“It is not hyperbole to suggest the stakes are higher than perhaps ever before in human history,” the governor wrote for the task force report’s introduction.
Still, New Mexico joined a multi-state organization to expand exports of natural gas. The increase in liquified natural gas, specifically for export to Asia, would benefit State coffers and local communities, the governor’s office said upon joining the Western States and Tribal Nations organization.
Her administration asserted that New Mexico “is in the forefront of states taking ambitious climate action,” which includes a commitment for statewide reduction of GHG emissions by at least 45 percent by 2030 compared to 2005 levels.
Much of that is supposed to come from implementing the governor’s Executive Order 2013-003 and the N.M. Energy Transition Act.
In its conclusions section, the task force report promised “These policies, which include a methane emission reduction regulatory framework, an update to the state’s building codes, and electricity transmission corridors to transport our renewable electricity resources to market… are already beginning to come to fruition.
“This is only the beginning of our action,” the conclusion continued. “Over the next year, we will refine our policies, accelerate their implementation and acquire modeling data to demonstrate the success of our work.”
The State’s controversial Energy Transition Act is touted as “one of the most ambitious renewable energy and zero-carbon electricity standards in the United States.”
Among state government’s initiatives is a commitment to substantially increase its fleet of electric vehicles (EV), and to fund installation of EV charging stations. A goal was set that 75 percent of vehicles purchased by the State each year must be powered by alternative energy sources.
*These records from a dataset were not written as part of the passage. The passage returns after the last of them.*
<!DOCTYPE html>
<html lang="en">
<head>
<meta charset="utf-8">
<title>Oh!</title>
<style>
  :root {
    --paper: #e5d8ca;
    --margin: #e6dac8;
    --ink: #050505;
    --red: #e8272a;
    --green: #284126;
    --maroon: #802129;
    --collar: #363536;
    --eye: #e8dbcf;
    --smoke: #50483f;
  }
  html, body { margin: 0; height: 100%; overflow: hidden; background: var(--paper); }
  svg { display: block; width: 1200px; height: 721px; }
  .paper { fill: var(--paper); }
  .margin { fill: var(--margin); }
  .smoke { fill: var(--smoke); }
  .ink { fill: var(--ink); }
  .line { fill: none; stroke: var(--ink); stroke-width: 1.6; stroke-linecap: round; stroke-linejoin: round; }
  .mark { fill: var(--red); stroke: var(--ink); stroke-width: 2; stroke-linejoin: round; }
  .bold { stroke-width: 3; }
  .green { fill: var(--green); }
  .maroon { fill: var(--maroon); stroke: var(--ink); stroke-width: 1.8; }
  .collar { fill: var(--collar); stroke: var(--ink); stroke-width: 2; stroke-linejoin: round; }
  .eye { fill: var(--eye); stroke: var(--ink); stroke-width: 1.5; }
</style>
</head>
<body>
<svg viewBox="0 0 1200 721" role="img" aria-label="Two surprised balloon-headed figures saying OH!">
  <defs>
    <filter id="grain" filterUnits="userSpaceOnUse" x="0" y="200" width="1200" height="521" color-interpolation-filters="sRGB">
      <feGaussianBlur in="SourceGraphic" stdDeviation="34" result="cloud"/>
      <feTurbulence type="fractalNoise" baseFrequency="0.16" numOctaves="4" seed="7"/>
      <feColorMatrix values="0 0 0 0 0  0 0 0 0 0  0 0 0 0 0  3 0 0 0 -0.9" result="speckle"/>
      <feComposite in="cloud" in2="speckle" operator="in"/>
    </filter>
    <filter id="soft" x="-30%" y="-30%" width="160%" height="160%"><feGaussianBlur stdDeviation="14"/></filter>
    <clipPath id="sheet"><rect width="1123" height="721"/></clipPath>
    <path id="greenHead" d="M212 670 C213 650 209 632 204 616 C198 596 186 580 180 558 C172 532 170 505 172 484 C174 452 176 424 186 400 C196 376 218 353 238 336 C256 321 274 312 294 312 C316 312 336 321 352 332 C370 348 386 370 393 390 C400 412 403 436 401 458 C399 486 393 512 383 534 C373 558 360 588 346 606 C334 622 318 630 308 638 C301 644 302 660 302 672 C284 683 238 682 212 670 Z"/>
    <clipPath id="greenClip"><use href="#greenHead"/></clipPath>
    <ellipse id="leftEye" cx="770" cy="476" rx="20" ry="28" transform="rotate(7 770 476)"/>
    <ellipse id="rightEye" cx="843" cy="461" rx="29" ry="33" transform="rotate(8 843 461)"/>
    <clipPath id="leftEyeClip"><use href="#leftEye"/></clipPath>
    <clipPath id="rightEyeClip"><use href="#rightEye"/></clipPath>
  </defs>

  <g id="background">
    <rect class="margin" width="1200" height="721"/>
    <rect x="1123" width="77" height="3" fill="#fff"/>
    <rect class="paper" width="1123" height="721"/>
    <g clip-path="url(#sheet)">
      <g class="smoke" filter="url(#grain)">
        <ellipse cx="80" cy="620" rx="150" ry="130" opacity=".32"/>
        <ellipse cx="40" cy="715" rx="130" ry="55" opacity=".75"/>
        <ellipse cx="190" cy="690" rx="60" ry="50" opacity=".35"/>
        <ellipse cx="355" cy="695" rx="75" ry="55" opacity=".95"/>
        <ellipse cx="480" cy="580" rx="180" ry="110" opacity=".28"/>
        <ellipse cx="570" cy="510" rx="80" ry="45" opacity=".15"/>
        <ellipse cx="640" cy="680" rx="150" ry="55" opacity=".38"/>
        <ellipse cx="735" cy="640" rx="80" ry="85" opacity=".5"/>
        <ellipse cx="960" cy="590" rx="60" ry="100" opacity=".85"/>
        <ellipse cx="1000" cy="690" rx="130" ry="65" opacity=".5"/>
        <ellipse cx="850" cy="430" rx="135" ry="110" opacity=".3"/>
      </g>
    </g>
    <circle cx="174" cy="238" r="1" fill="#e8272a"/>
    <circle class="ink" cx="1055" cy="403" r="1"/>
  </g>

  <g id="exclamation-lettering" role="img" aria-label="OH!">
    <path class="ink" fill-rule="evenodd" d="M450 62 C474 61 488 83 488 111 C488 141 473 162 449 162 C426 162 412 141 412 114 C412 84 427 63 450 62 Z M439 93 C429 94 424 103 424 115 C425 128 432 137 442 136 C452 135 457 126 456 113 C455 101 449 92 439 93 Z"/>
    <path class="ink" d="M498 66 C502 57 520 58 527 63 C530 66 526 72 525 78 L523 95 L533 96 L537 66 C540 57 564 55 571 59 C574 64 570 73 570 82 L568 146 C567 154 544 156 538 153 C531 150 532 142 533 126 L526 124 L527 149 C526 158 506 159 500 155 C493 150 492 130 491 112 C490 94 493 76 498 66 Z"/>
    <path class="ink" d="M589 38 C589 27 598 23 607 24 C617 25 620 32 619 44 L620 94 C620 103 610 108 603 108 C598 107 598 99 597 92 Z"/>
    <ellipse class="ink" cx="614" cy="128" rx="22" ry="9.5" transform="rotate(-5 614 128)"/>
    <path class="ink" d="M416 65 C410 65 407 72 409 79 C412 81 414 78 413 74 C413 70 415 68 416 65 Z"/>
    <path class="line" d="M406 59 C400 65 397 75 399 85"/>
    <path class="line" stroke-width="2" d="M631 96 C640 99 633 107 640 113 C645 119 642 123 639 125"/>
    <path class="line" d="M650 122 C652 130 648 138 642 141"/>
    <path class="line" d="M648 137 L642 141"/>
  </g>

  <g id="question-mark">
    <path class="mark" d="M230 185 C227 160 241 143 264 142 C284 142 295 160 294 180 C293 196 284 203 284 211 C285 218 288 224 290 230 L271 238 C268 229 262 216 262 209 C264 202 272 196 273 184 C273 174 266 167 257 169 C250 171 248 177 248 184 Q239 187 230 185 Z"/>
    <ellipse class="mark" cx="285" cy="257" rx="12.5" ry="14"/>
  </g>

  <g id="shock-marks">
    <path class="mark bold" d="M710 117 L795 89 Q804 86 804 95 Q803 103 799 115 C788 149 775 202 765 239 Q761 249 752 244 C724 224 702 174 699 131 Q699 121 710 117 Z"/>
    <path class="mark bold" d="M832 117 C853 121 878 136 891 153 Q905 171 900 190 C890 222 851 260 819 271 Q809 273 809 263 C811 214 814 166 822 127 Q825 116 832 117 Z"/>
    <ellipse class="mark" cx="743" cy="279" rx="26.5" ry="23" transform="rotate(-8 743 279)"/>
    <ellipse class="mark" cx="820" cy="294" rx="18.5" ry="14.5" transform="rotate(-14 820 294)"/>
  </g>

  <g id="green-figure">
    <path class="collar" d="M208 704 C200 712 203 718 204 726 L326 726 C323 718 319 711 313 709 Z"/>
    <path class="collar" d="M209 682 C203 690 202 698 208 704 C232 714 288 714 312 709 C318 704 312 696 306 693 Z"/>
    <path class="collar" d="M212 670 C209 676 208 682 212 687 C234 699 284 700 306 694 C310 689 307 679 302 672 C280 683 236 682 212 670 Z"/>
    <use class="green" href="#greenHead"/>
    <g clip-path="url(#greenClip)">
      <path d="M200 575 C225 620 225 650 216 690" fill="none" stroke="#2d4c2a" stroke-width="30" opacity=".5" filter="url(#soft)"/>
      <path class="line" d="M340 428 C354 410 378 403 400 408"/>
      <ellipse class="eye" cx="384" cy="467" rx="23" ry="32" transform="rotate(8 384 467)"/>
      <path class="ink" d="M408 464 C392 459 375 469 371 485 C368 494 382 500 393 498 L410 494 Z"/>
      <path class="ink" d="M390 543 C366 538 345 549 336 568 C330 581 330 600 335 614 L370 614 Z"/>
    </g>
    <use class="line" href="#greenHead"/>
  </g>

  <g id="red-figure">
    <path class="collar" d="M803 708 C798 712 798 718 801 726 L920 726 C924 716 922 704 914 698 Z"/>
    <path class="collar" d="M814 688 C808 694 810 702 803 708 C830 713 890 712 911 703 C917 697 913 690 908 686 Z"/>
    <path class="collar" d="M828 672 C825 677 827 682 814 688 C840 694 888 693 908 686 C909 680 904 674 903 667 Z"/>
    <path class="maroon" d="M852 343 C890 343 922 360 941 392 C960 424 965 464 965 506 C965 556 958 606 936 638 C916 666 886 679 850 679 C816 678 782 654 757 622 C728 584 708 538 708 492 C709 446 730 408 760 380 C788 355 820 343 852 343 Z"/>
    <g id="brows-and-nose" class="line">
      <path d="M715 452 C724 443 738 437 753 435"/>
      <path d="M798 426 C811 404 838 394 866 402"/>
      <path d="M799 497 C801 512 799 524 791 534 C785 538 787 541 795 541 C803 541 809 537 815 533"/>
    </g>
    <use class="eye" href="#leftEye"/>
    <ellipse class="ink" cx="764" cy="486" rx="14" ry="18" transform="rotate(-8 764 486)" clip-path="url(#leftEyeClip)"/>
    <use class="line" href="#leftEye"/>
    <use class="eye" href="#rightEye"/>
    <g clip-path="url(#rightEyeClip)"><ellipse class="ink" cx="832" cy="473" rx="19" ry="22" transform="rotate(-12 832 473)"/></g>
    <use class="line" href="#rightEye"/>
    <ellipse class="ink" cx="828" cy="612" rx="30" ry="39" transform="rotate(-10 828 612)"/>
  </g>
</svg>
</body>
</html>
Transportation is the second largest source of GHG emissions in New Mexico.
“The State can spur clean vehicle adoption by incentivizing EV purchases, investing in charging infrastructure, requiring that a percentage of vehicles for sale be zero emission vehicles and regulating vehicle emissions,” the task force report noted.
New Mexico has already joined the Regional Electric Vehicle Plan for the West to create electric highway corridors throughout the intermountain West.
Another incentive with high potential is also underway: shifting to electric-powered school buses in school districts statewide.
Meanwhile, the steady increase in solar electric installations at New Mexico homes, institutions and businesses continues. In Corrales, more than four megawatts were already being generated by photovoltaic arrays two years ago. (See Corrales Comment Vol.XXXVIII No.4 April 6, 2019 “Solar Farm Expanse Will Soon Generate 2 Megawatts.”)
And the state’s largest wind farm has begun generating enough electricity to supply about 294,000 average size homes from 240 turbines near Dora, New Mexico, in Roosevelt County. Other wind farms are expected to connect to the grid in the near future.